Gentry had made these basic discoveries in his own time. Now as he began to publish his results, research facilities were made available to him. He became affiliated with a small college in Takoma Park, Maryland. Three years later he joined the staff of Oak Ridge National Laboratory in Tennessee as guest scientist. There, for the next 13 years, he used the best and newest research equipment to confirm and extend his data.
During the early stages only a few scientists understood the dramatic implications of Gentry’s work. He had soon discovered that when the implications were made plain, publication of his results in scientific journals was refused. But he managed to publish in the most prestigious journals (Science and Nature among them), by allowing his data to stand alone and thus to speak to whoever would perceive the implications.

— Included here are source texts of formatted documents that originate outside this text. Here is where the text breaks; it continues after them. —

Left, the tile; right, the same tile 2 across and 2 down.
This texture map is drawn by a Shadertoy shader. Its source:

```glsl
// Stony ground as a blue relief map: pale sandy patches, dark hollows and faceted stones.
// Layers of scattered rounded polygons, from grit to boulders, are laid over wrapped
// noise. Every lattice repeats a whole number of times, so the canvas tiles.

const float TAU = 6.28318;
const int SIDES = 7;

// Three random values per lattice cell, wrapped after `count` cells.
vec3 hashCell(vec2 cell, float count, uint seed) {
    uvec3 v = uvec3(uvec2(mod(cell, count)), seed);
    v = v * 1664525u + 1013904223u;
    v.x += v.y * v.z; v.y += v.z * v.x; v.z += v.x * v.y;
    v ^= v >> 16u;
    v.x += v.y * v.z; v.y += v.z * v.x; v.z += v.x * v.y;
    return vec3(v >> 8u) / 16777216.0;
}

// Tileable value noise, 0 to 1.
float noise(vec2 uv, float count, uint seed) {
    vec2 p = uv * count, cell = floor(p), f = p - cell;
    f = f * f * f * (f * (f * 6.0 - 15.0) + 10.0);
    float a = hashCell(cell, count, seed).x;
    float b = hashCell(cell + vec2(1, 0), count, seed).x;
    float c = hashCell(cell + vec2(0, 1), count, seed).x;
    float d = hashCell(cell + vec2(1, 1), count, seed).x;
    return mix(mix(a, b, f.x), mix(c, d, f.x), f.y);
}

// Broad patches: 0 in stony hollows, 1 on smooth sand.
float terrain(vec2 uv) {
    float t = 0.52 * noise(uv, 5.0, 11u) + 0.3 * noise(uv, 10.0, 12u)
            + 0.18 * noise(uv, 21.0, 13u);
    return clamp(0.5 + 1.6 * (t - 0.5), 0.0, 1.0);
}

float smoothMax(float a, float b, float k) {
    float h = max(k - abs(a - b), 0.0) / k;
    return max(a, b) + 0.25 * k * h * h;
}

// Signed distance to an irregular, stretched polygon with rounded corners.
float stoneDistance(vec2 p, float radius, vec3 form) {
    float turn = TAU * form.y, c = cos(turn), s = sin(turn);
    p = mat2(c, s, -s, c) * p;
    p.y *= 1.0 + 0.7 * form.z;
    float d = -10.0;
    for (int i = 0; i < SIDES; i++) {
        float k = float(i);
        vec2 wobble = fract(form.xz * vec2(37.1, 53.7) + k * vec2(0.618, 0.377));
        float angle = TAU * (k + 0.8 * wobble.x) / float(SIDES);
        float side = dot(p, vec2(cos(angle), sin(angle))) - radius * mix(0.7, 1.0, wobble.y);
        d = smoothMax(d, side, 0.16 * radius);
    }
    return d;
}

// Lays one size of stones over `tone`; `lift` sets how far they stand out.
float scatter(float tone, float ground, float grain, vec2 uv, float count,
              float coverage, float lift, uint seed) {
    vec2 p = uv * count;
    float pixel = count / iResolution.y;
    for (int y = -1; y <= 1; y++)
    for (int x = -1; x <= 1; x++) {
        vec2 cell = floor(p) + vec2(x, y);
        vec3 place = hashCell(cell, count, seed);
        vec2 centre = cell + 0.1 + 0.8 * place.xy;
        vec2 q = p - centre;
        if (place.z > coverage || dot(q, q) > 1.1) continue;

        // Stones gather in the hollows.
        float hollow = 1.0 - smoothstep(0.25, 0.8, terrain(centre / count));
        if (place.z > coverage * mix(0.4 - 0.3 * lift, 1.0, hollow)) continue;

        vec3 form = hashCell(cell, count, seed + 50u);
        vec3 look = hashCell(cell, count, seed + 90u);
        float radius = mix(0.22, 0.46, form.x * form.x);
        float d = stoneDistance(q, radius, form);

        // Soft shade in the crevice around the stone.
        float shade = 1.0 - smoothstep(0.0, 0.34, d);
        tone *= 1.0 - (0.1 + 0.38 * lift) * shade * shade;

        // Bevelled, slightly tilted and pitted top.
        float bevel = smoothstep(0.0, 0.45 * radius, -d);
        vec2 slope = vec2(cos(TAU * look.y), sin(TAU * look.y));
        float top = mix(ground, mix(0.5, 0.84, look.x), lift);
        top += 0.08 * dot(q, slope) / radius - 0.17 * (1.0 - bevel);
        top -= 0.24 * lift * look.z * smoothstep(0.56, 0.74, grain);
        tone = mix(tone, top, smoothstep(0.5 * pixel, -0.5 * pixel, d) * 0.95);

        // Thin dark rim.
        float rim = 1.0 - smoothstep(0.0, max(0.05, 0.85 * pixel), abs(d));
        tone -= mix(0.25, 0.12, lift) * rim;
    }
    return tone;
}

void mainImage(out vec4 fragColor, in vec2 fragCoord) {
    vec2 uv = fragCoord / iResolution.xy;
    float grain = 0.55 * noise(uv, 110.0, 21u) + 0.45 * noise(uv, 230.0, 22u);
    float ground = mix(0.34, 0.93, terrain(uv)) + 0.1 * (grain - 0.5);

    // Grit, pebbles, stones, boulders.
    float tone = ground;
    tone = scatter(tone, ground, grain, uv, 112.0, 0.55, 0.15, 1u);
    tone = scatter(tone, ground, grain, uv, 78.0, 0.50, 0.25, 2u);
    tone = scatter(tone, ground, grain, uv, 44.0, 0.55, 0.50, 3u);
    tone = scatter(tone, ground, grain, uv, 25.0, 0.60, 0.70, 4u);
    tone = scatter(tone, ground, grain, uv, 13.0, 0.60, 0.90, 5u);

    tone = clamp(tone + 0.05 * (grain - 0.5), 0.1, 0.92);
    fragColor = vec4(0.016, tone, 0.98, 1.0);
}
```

Research funds cut
By the late 1970s, however, these implications came to be widely understood and hostility began to mount. His applications for further research funds were refused, and eventually he lost his affiliation with Oak Ridge National Laboratory and the small college. Evolutionist scientists claimed that Gentry’s results revealed a ‘tiny mystery’ which would some day be accommodated in the standard evolutionary interpretation of history.
Robert Gentry took comfort from the fact that the results of his research have never been shown to be in error. Rather than pursue the reason why they have no answers to Gentry’s evidence for a young universe and a young earth, fellow scientists are instead ignoring the whole topic. One might assume that it would be of critical importance to confirm or disprove his evidence. Perhaps they are afraid of what they might find. But when they say there is no evidence for creation, they are either dishonest or uninformed.
With regard to Gentry’s work the attitude of most in the scientific community has been revealed to be not tentative and inquiring (as they claim it is), but firmly committed to one philosophy. This is that nature has no need of God nor, therefore, has scientific explanation. The age-old attitude to God has not changed:
This people’s wits are dulled, their ears are deafened and their eyes blinded, so that they cannot see with their eyes nor listen with their ears nor understand with their wits, so that they may turn and be healed. (Isaiah 6:10 NEB)
Meanwhile, let us derive inspiration from the results of the critical thinking of Robert Gentry.
(Acknowledgment for use of this article goes to Reformed Perspective, Box 12, Transcona Postal Station, Winnipeg. Manitoba. Canada R2C 2Z5.)